Jake: "You didn't get me down, Ray."
Raging Bull tells a very unique and interesting tale: a boxer with anger problems (a real life boxer, mind you). The film really shows off DeNiro's talent and he can portray an angry boxer pretty damn well (not that I would know how an angry boxer is suppose to be like). There are some great scenes in the film where DeNiro gives it his all (the wall punching scene) that show just how destructive he can be as LaMotta. The film is also great to look at and almost every single frame feels picture worthy. Raging Bull is a pretty great film. DeNiro's portrayal of LaMotta is astounding though not as compelling as I was hoping it would be (I guess I'm not an angry person). I'm hoping to revisit it sometime in the future to see if my rating will change but, for now, I'll leave it at that.
Near perfect, I cannot think of a better directed film (except maybe The Godfather).
I will probably spend the rest of my life trying to decide which is better, this or Taxi Driver.
Not gonna lie, I thought this was going to be a mere 3 stars in my book for the first 90 minutes or so. It just felt like a bunch of scenes of Robert De Niro being a boxing yandere that just left something to be desired - granted, I might've been letting huge amounts of hype affect my judgment.
Things pick up at the end. To anyone who has seen this already, you know that's a definite understatement. The ending scenes are just brilliance, and De Niro seals the friggin' deal.
Great soundtrack, great acting, good dialogue, great payoff. The clash between the '40s-'50s film style and the cuss-fest dialogue is unique and fun.
Also, the "bull" sound effects and general sound editing in the fighting scenes (and even in the end credits) is just downright creepy. I mean... jeez.
I finally got around to seeing this...
...Thank the lord for Scorsese. And De Niro. And Scorsese again.
Phwoar.
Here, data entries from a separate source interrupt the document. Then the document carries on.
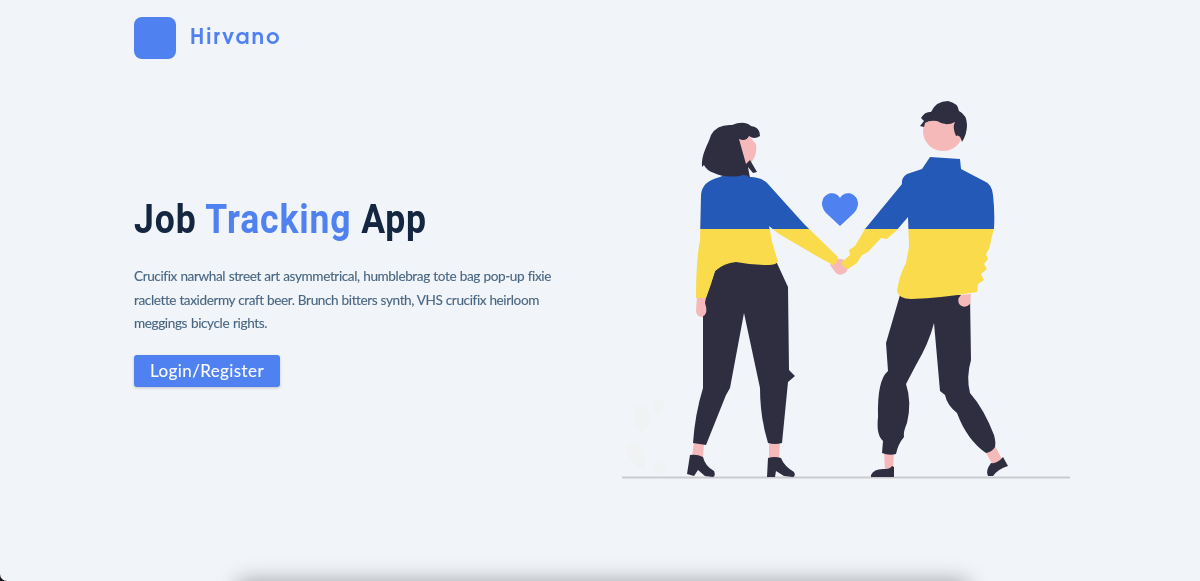
<!DOCTYPE html>
<html lang="en">
<head>
<meta charset="utf-8">
<title>Hirvano</title>
<style>
:root {
  --page: #f1f5fa;
  --primary: #4f81f0;
  --heading: #142640;
  --body: #486581;
  --dark: #2f2e41;
  --skin: #f6b9ba;
  --blue: #2559b8;
  --yellow: #f9db4b;
  --ground: #cbcbcd;
  --leaf: #f1f2f4;
}
* { box-sizing: border-box; margin: 0; padding: 0; }
html, body { width: 1200px; height: 581px; overflow: hidden; }
body { background: #17151c; font-family: Lato, "Open Sans", sans-serif; }
.landing {
  position: relative; width: 1200px; height: 581px; overflow: hidden;
  background: var(--page); border-bottom-left-radius: 7px;
}
.brand {
  position: absolute; left: 134px; top: 17px; height: 42px;
  display: flex; align-items: center; gap: 14px;
  color: var(--primary); text-decoration: none;
}
.brand-tile { width: 42px; height: 42px; border-radius: 8px; background: var(--primary); }
.brand-name {
  font: 700 21px/42px "TeX Gyre Adventor", Inter, sans-serif; letter-spacing: 2px;
}
.intro { position: absolute; left: 134px; top: 194px; width: 440px; }
h1 {
  width: 400px; font: 700 41px/50px Roboto, sans-serif; letter-spacing: 1px; white-space: nowrap;
  color: var(--heading); transform: scaleX(.866); transform-origin: left;
}
h1 span { color: var(--primary); }
.intro p {
  margin-top: 21px; font-size: 13.6px; line-height: 23.5px; letter-spacing: -.4px;
  color: var(--body); -webkit-text-stroke: .15px var(--body);
}
.intro p span { display: block; white-space: nowrap; text-align-last: justify; }
.line-one { width: 417px; }
.line-two { width: 405px; }
.line-three { width: 133px; }
.button {
  position: absolute; left: 0; top: 161px; width: 146px; height: 32px;
  border-radius: 3px; background: var(--primary); color: #fff;
  font-size: 17px; line-height: 32px; letter-spacing: .4px; text-align: center;
  text-decoration: none; white-space: nowrap; -webkit-text-stroke: .2px #fff;
  box-shadow: 0 1px 3px rgba(0, 0, 0, .2);
}
.illustration { position: absolute; left: 0; top: 0; width: 1200px; height: 581px; }
.dark { fill: var(--dark); }
.skin { fill: var(--skin); }
.sweater { fill: url(#two-tone); }
.bottom-shade {
  position: absolute; left: 240px; top: 584px; width: 725px; height: 30px;
  box-shadow: 0 0 22px 2px rgba(0, 0, 0, .38);
}
</style>
</head>
<body>
<main class="landing">
  <a class="brand" href="#">
    <span class="brand-tile"></span>
    <span class="brand-name">Hirvano</span>
  </a>

  <section class="intro">
    <h1>Job <span>Tracking</span> App</h1>
    <p>
      <span class="line-one">Crucifix narwhal street art asymmetrical, humblebrag tote bag pop-up fixie</span>
      <span class="line-two">raclette taxidermy craft beer. Brunch bitters synth, VHS crucifix heirloom</span>
      <span class="line-three">meggings bicycle rights.</span>
    </p>
    <a class="button" href="#">Login/Register</a>
  </section>

  <svg class="illustration" viewBox="0 0 1200 581" role="img" aria-label="A woman and a man in blue and yellow sweaters holding hands, with a heart between them">
    <defs>
      <linearGradient id="two-tone" gradientUnits="userSpaceOnUse" x1="0" y1="129" x2="0" y2="329">
        <stop offset=".5" stop-color="#2559b8"/>
        <stop offset=".5" stop-color="#f9db4b"/>
      </linearGradient>
    </defs>

    <g id="leaves" fill="var(--leaf)">
      <path d="M634 406Q644 402 650 412Q653 424 643 433Q633 430 634 406Z"/>
      <path d="M654 403Q660 397 665 402Q665 414 657 416Q652 411 654 403Z"/>
      <path d="M625 445Q637 439 643 450Q647 462 645 469Q630 468 625 445Z"/>
      <path d="M652 465Q660 457 666 464Q667 474 655 475Z"/>
    </g>

    <path id="ground" d="M622 477.5H1070" stroke="var(--ground)" stroke-width="2"/>

    <path id="heart" fill="var(--primary)" d="M840 226L826 213Q820 206 823 199C827 191 837 192 840 198C843 192 853 191 857 199Q860 206 854 213Z"/>

    <g id="held-hands" class="skin">
      <path d="M834 261Q840 256 847 262Q850 269 845 273Q839 277 835 272L830 265Z"/>
    </g>

    <g id="woman">
      <path class="skin" d="M694 441L704 443L703 458L692 457ZM769 441H780L779 460H769Z"/>
      <path class="dark" d="M690 455Q697 454 703 457Q705 466 714 471Q716 476 713 477L705 476L698 470L694 476L687 474ZM768 458Q775 456 781 458Q784 466 794 472Q796 476 793 477L784 476L776 471L775 477H767Z"/>
      <path class="dark" d="M715 271Q724 261 737 261H776L788 287L789 370L795 376L788 382L782 443Q775 445 768 443Q760 417 760 388L744 313L730 388L726 395L706 445L693 443Q695 414 703 388V306Z"/>
      <path class="skin" d="M697 296H706L705 303Q709 314 702 317Q696 317 696 310Z"/>
      <path class="skin" d="M738 140L749 136L756 144Q758 155 750 164L746 170L738 168Z"/>
      <path class="sweater" d="M720 177Q735 169 750 177Q762 177 768 184L804 224L838 257Q837 264 833 265L820 258L779 234L769 226Q772 245 778 261Q777 265 768 265Q751 265 736 262Q724 263 715 271Q711 285 706 298H696Q696 260 700 240L701 195Q702 181 720 177Z"/>
      <path class="dark" d="M702 167C701 154 708 145 711 135Q717 124 732 125Q744 120 751 126Q760 127 760 136Q754 140 749 136Q746 142 739 139L746 164L750 160L757 172L753 173L748 167L750 178Q745 173 740 176Q724 178 714 173Q706 170 704 165Z"/>
    </g>

    <g id="man">
      <path class="skin" d="M884 452H894L893 471H885ZM986 453L995 446L1002 459L993 465Z"/>
      <path class="dark" d="M871 475Q874 468 886 469Q890 469 892 466L894 467V477H871ZM991 463Q997 464 1003 457L1008 466Q998 469 993 476H988Q985 471 991 463Z"/>
      <path class="dark" d="M900 295H970L971 360Q966 377 970 393Q984 409 994 435Q996 442 995 447Q992 452 986 453Q967 440 957 413Q947 405 945 395L940 391L934 323Q929 343 916 365L906 384Q912 402 907 423Q903 432 904 437Q898 444 896 454Q889 456 882 453L883 441Q876 435 878 417Q877 380 888 371L886 343Z"/>
      <path class="skin" d="M961 295L971 294L970 304Q965 309 960 305Q956 300 961 295Z"/>
      <path class="sweater" d="M930 157L960 159L961 169L984 181Q992 184 993 195Q995 212 994 228L989 249L986 254L988 259L984 264L987 269L981 274L984 280L978 284L977 292Q942 298 911 299Q899 299 897 291Q899 276 906 263L909 247L908 217L896 231L887 239L881 238L868 252L862 255L857 263L848 269Q841 266 842 262L850 255L849 250L855 246L865 229L902 184Q901 178 907 174L922 169Z"/>
      <circle class="skin" cx="943" cy="131" r="20"/>
      <path class="dark" d="M920 126L924 121L921 118Q925 111 931 112Q936 101 948 101Q958 103 959 111Q967 115 967 125Q967 134 962 142Q960 134 956 136Q952 127 955 122Q946 127 937 121Q929 120 925 123L924 127Z"/>
    </g>
  </svg>

  <div class="bottom-shade"></div>
</main>
</body>
</html>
Jake La Motta is the type of person you'd love to punch in the face but unfortunately he can take them pretty well.
A spectacular and moving tragedy. Simple and beautiful.
Scorsese's 'Raging Bull' is the greatest film ever made in my opinion.
It's the film that solidified my dream of making films. That film is really an art.
It is also the first film that I ever wrote a thoughtful review of (way back in high school.)
Such a great film.
Hard to rate this film. Not very enjoyable, quite confusing however the cinematography and editing was good.
Turns Out Scorsese Doesn't Like This Kind of Movie, Either
I'm not saying it isn't a truly great movie. I'm saying I don't like boxing movies. Sports movies much in general. Graham and I have just looked over our entire collection, and there was a lot of "Oh, that's yours" and "that barely counts." It turns out I own four--one was a gift from a friend who gives me terrible movies for Christmas. One is a comedy that happens to involve baseball (actually, so's the terrible one). One is a drama about the Black Sox scandal. And one is about curling and therefore barely, as we said, counts. I have in fact been steadfastly refusing to watch new fighting movies,…
This review reportedly contains spoilers. I can handle the truth.